## TASK PROMPT
Return every record exactly. Omit nothing.

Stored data

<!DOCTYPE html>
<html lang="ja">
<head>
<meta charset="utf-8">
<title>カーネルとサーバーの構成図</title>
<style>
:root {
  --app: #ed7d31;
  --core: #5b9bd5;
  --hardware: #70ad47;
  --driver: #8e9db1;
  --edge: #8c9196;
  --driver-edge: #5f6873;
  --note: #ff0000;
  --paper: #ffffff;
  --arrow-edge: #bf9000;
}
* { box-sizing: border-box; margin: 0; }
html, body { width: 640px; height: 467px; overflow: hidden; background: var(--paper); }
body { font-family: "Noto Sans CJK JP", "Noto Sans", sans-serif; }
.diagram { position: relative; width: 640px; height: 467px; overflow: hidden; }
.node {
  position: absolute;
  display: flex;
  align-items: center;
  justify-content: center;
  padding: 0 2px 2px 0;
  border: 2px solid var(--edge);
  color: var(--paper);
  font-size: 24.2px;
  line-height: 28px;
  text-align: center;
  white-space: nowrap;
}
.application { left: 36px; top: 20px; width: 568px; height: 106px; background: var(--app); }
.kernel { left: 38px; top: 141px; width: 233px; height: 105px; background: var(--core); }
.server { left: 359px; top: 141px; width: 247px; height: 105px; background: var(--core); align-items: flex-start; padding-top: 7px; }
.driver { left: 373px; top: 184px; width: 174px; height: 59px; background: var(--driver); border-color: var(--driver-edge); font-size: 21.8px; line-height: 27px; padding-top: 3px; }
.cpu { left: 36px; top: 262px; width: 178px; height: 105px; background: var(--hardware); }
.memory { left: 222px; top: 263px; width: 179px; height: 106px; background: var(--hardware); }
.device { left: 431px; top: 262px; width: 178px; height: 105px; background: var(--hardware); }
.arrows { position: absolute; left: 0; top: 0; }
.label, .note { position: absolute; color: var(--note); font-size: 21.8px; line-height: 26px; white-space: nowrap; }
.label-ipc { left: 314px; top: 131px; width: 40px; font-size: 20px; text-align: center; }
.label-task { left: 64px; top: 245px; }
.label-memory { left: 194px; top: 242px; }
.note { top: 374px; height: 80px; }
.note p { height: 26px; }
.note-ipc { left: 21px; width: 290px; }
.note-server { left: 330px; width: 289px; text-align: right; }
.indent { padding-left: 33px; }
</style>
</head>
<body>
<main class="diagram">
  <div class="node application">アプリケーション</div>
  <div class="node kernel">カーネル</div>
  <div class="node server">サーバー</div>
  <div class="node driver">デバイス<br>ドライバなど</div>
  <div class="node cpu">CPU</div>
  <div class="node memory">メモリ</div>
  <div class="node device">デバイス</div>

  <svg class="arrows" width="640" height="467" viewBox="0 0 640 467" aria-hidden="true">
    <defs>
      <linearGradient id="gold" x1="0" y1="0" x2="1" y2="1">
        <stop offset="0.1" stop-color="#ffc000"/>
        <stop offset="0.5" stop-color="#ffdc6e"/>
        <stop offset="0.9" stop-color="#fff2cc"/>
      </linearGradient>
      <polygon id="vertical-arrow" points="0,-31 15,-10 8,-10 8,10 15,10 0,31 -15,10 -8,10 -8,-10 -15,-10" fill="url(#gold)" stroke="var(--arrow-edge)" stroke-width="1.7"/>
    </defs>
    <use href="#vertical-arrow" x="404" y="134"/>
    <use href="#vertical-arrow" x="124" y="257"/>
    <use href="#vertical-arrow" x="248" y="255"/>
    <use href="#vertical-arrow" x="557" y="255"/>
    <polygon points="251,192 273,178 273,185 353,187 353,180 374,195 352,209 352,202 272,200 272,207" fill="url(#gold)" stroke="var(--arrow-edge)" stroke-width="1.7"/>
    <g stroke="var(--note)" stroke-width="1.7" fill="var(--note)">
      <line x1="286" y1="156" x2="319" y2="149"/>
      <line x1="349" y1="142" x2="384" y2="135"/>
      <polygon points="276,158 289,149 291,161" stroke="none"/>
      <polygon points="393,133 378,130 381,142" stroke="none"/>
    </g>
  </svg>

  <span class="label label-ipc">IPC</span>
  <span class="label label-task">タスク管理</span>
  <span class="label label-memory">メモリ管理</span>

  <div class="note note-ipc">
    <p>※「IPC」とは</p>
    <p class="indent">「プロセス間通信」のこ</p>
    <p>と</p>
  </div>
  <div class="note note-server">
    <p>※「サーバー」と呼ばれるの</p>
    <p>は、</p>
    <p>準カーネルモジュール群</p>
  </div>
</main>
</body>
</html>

## EXERCISE RESPONSE
<!DOCTYPE html>
<html lang="ja">
<head>
<meta charset="utf-8">
<title>カーネルとサーバーの構成図</title>
<style>
:root {
  --app: #ed7d31;
  --core: #5b9bd5;
  --hardware: #70ad47;
  --driver: #8e9db1;
  --edge: #8c9196;
  --driver-edge: #5f6873;
  --note: #ff0000;
  --paper: #ffffff;
  --arrow-edge: #bf9000;
}
* { box-sizing: border-box; margin: 0; }
html, body { width: 640px; height: 467px; overflow: hidden; background: var(--paper); }
body { font-family: "Noto Sans CJK JP", "Noto Sans", sans-serif; }
.diagram { position: relative; width: 640px; height: 467px; overflow: hidden; }
.node {
  position: absolute;
  display: flex;
  align-items: center;
  justify-content: center;
  padding: 0 2px 2px 0;
  border: 2px solid var(--edge);
  color: var(--paper);
  font-size: 24.2px;
  line-height: 28px;
  text-align: center;
  white-space: nowrap;
}
.application { left: 36px; top: 20px; width: 568px; height: 106px; background: var(--app); }
.kernel { left: 38px; top: 141px; width: 233px; height: 105px; background: var(--core); }
.server { left: 359px; top: 141px; width: 247px; height: 105px; background: var(--core); align-items: flex-start; padding-top: 7px; }
.driver { left: 373px; top: 184px; width: 174px; height: 59px; background: var(--driver); border-color: var(--driver-edge); font-size: 21.8px; line-height: 27px; padding-top: 3px; }
.cpu { left: 36px; top: 262px; width: 178px; height: 105px; background: var(--hardware); }
.memory { left: 222px; top: 263px; width: 179px; height: 106px; background: var(--hardware); }
.device { left: 431px; top: 262px; width: 178px; height: 105px; background: var(--hardware); }
.arrows { position: absolute; left: 0; top: 0; }
.label, .note { position: absolute; color: var(--note); font-size: 21.8px; line-height: 26px; white-space: nowrap; }
.label-ipc { left: 314px; top: 131px; width: 40px; font-size: 20px; text-align: center; }
.label-task { left: 64px; top: 245px; }
.label-memory { left: 194px; top: 242px; }
.note { top: 374px; height: 80px; }
.note p { height: 26px; }
.note-ipc { left: 21px; width: 290px; }
.note-server { left: 330px; width: 289px; text-align: right; }
.indent { padding-left: 33px; }
</style>
</head>
<body>
<main class="diagram">
  <div class="node application">アプリケーション</div>
  <div class="node kernel">カーネル</div>
  <div class="node server">サーバー</div>
  <div class="node driver">デバイス<br>ドライバなど</div>
  <div class="node cpu">CPU</div>
  <div class="node memory">メモリ</div>
  <div class="node device">デバイス</div>

  <svg class="arrows" width="640" height="467" viewBox="0 0 640 467" aria-hidden="true">
    <defs>
      <linearGradient id="gold" x1="0" y1="0" x2="1" y2="1">
        <stop offset="0.1" stop-color="#ffc000"/>
        <stop offset="0.5" stop-color="#ffdc6e"/>
        <stop offset="0.9" stop-color="#fff2cc"/>
      </linearGradient>
      <polygon id="vertical-arrow" points="0,-31 15,-10 8,-10 8,10 15,10 0,31 -15,10 -8,10 -8,-10 -15,-10" fill="url(#gold)" stroke="var(--arrow-edge)" stroke-width="1.7"/>
    </defs>
    <use href="#vertical-arrow" x="404" y="134"/>
    <use href="#vertical-arrow" x="124" y="257"/>
    <use href="#vertical-arrow" x="248" y="255"/>
    <use href="#vertical-arrow" x="557" y="255"/>
    <polygon points="251,192 273,178 273,185 353,187 353,180 374,195 352,209 352,202 272,200 272,207" fill="url(#gold)" stroke="var(--arrow-edge)" stroke-width="1.7"/>
    <g stroke="var(--note)" stroke-width="1.7" fill="var(--note)">
      <line x1="286" y1="156" x2="319" y2="149"/>
      <line x1="349" y1="142" x2="384" y2="135"/>
      <polygon points="276,158 289,149 291,161" stroke="none"/>
      <polygon points="393,133 378,130 381,142" stroke="none"/>
    </g>
  </svg>

  <span class="label label-ipc">IPC</span>
  <span class="label label-task">タスク管理</span>
  <span class="label label-memory">メモリ管理</span>

  <div class="note note-ipc">
    <p>※「IPC」とは</p>
    <p class="indent">「プロセス間通信」のこ</p>
    <p>と</p>
  </div>
  <div class="note note-server">
    <p>※「サーバー」と呼ばれるの</p>
    <p>は、</p>
    <p>準カーネルモジュール群</p>
  </div>
</main>
</body>
</html>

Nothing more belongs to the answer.